May 25, 2003 — Israel’s government conditionally accepts the principles of the road map.
May 27, 2003 — For the first time, Sharon uses the word “occupation” to describe the presence of Israeli forces in parts of the West Bank and Gaza Strip.
June 4, 2003 — Abbas, Sharon and Bush formally inaugurate the road map peace plan at a summit in Aqaba, Jordan. Palestinian terrorist attacks follow. Israel begins to dismantle several settlement outposts.

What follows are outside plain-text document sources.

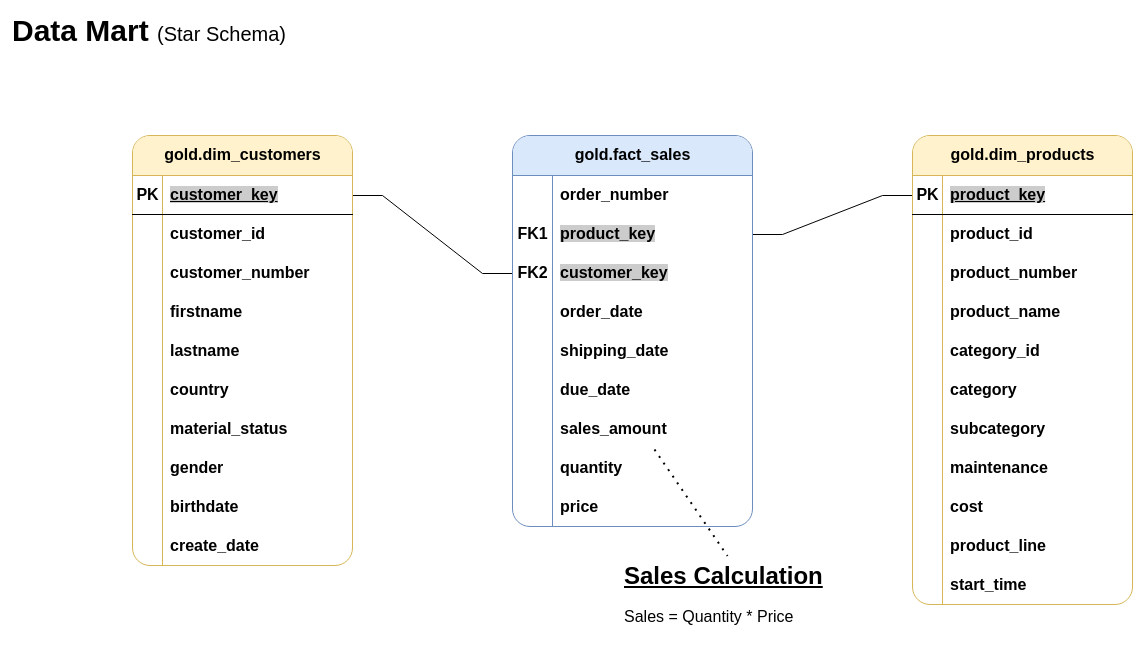
<!DOCTYPE html>
<html lang="en">
<head>
<meta charset="utf-8">
<title>Data Mart (Star Schema)</title>
<style>
:root {
  --ink: #000;
  --paper: #fff;
  --key-mark: #ccc;
  --dim-fill: #fff2cc;
  --dim-line: #d6b656;
  --fact-fill: #dae8fc;
  --fact-line: #6c8ebf;
}
* { box-sizing: border-box; margin: 0; padding: 0; }
body {
  position: relative;
  width: 1145px;
  height: 650px;
  overflow: hidden;
  background: var(--paper);
  color: var(--ink);
  font: 16px "Liberation Sans", Arial, sans-serif;
}
.title { position: absolute; left: 12px; top: 14px; font-size: 30px; line-height: 34px; white-space: nowrap; }
.title small { font-size: 20px; font-weight: 400; }

.entity {
  position: absolute;
  top: 135px;
  display: flex;
  flex-direction: column;
  border: 1px solid var(--line);
  border-radius: 18px;
  font-weight: 700;
}
.dimension { --fill: var(--dim-fill); --line: var(--dim-line); --key-width: 30px; width: 221px; }
.fact { --fill: var(--fact-fill); --line: var(--fact-line); --key-width: 40px; width: 241px; }
.customers { left: 132px; height: 431px; }
.sales { left: 512px; height: 392px; }
.products { left: 912px; height: 470px; }

.entity h2 {
  flex: none;
  height: 40px;
  border-bottom: 1px solid var(--line);
  border-radius: 17px 17px 0 0;
  background: var(--fill);
  font-size: 16px;
  line-height: 38px;
  text-align: center;
}
.fields { flex: 1; list-style: none; }
.fields li {
  display: grid;
  grid-template-columns: var(--key-width) 1fr;
  height: 39px;
  line-height: 38px;
}
.fields li:last-child { height: 38px; }
.fields b { border-right: 1px solid var(--line); text-align: center; }
.fields span { padding-left: 7px; }
.fields mark { background: var(--key-mark); color: inherit; }
.fields .primary { margin: 0 -1px; padding: 0 1px; border-bottom: 1px solid var(--ink); }
.primary mark { text-decoration: underline; }

.links { position: absolute; inset: 0; fill: none; stroke: var(--ink); }
.note { position: absolute; left: 624px; top: 562px; white-space: nowrap; }
.note h3 { font-size: 24px; line-height: 28px; text-decoration: underline; }
.note p { margin-top: 18px; line-height: 18px; }
</style>
</head>
<body>
<h1 class="title">Data Mart <small>(Star Schema)</small></h1>

<section class="entity dimension customers">
  <h2>gold.dim_customers</h2>
  <ul class="fields">
    <li class="primary"><b>PK</b><span><mark>customer_key</mark></span></li>
    <li><b></b><span>customer_id</span></li>
    <li><b></b><span>customer_number</span></li>
    <li><b></b><span>firstname</span></li>
    <li><b></b><span>lastname</span></li>
    <li><b></b><span>country</span></li>
    <li><b></b><span>material_status</span></li>
    <li><b></b><span>gender</span></li>
    <li><b></b><span>birthdate</span></li>
    <li><b></b><span>create_date</span></li>
  </ul>
</section>

<section class="entity fact sales">
  <h2>gold.fact_sales</h2>
  <ul class="fields">
    <li><b></b><span>order_number</span></li>
    <li><b>FK1</b><span><mark>product_key</mark></span></li>
    <li><b>FK2</b><span><mark>customer_key</mark></span></li>
    <li><b></b><span>order_date</span></li>
    <li><b></b><span>shipping_date</span></li>
    <li><b></b><span>due_date</span></li>
    <li><b></b><span>sales_amount</span></li>
    <li><b></b><span>quantity</span></li>
    <li><b></b><span>price</span></li>
  </ul>
</section>

<section class="entity dimension products">
  <h2>gold.dim_products</h2>
  <ul class="fields">
    <li class="primary"><b>PK</b><span><mark>product_key</mark></span></li>
    <li><b></b><span>product_id</span></li>
    <li><b></b><span>product_number</span></li>
    <li><b></b><span>product_name</span></li>
    <li><b></b><span>category_id</span></li>
    <li><b></b><span>category</span></li>
    <li><b></b><span>subcategory</span></li>
    <li><b></b><span>maintenance</span></li>
    <li><b></b><span>cost</span></li>
    <li><b></b><span>product_line</span></li>
    <li><b></b><span>start_time</span></li>
  </ul>
</section>

<svg class="links" width="1145" height="650" viewBox="0 0 1145 650" aria-hidden="true">
  <polyline points="353,195.5 382.5,195.5 482.5,273.5 512,273.5"/>
  <polyline points="753,234.5 782.5,234.5 882.5,195.5 912,195.5"/>
  <line x1="654.5" y1="449.5" x2="727.5" y2="556" stroke-width="2" stroke-dasharray="2 6"/>
</svg>

<aside class="note">
  <h3>Sales Calculation</h3>
  <p>Sales = Quantity * Price</p>
</aside>
</body>
</html>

June 29, 2003 — Under heavy military pressure from Israel in response to a series of terrorist attacks, Hamas and Islamic Jihad unilaterally declare a three-month “cease-fire” in attacks on Israelis; Fatah declares a six-month truce. In response, Israeli troops withdraw from part of the Gaza Strip and Bethlehem, transferring security control to the Palestinian Authority. Israel urges Abbas to dismantle the terrorist groups but Abbas balks, fearing decisive action could spark a Palestinian civil war.
July 8, 2003 — Abbas resigns as deputy head of the Fatah Central Committee, the movement’s top executive body, reflecting a split within group over negotiations with Israel. The committee refuses to accept Abbas’ resignation. Abbas threatens to resign as prime minister unless his party backs his strategy in talks with Israelis.
Aug. 12, 2003 — A pair of suicide bombings by Hamas and the Fatah movement’s Al-Aksa Brigade kill two Israelis. The bombings do not stop Israel from releasing hundreds of Palestinian prisoners as a good-will gesture designed to boost the credibility of the Palestinian Authority.
Aug. 19, 2003 — Hamas and Islamic Jihad launch a suicide attack on a Jerusalem bus, killing 22. Israel says the Palestinian Authority must take substantial steps to crack down on terrorists.
Aug. 21, 2003 — Palestinian terrorist groups call off their self-imposed “cease-fire” after Israel kills Hamas leader Ismail Abu Shanab in a strike in Gaza. The groups vow revenge on Israel.
Sept. 4, 2003 — Abbas asks Parliament to support him or strip him of his post, saying infighting is keeping him from making progress on the U.S.-backed peace plan.
Sept. 6, 2003 — Abbas resigns as P.A. prime minister after losing a power struggle with Arafat; he blames Israel the United States for his failures. In a failed military strike in Gaza, Israel narrowly misses killing Hamas spiritual leader Sheik Ahmed Yassin.
Sept. 7, 2003 — Ahmed Karia is named as the new P.A. prime minister.
Sept. 9, 2003 — A pair of suicide attacks in Israel kill 15, raising further doubts about the viability of implementing the road map plan.
The Archive of the Jewish Telegraphic Agency includes articles published from 1923 to 2008. Archive stories reflect the journalistic standards and practices of the time they were published.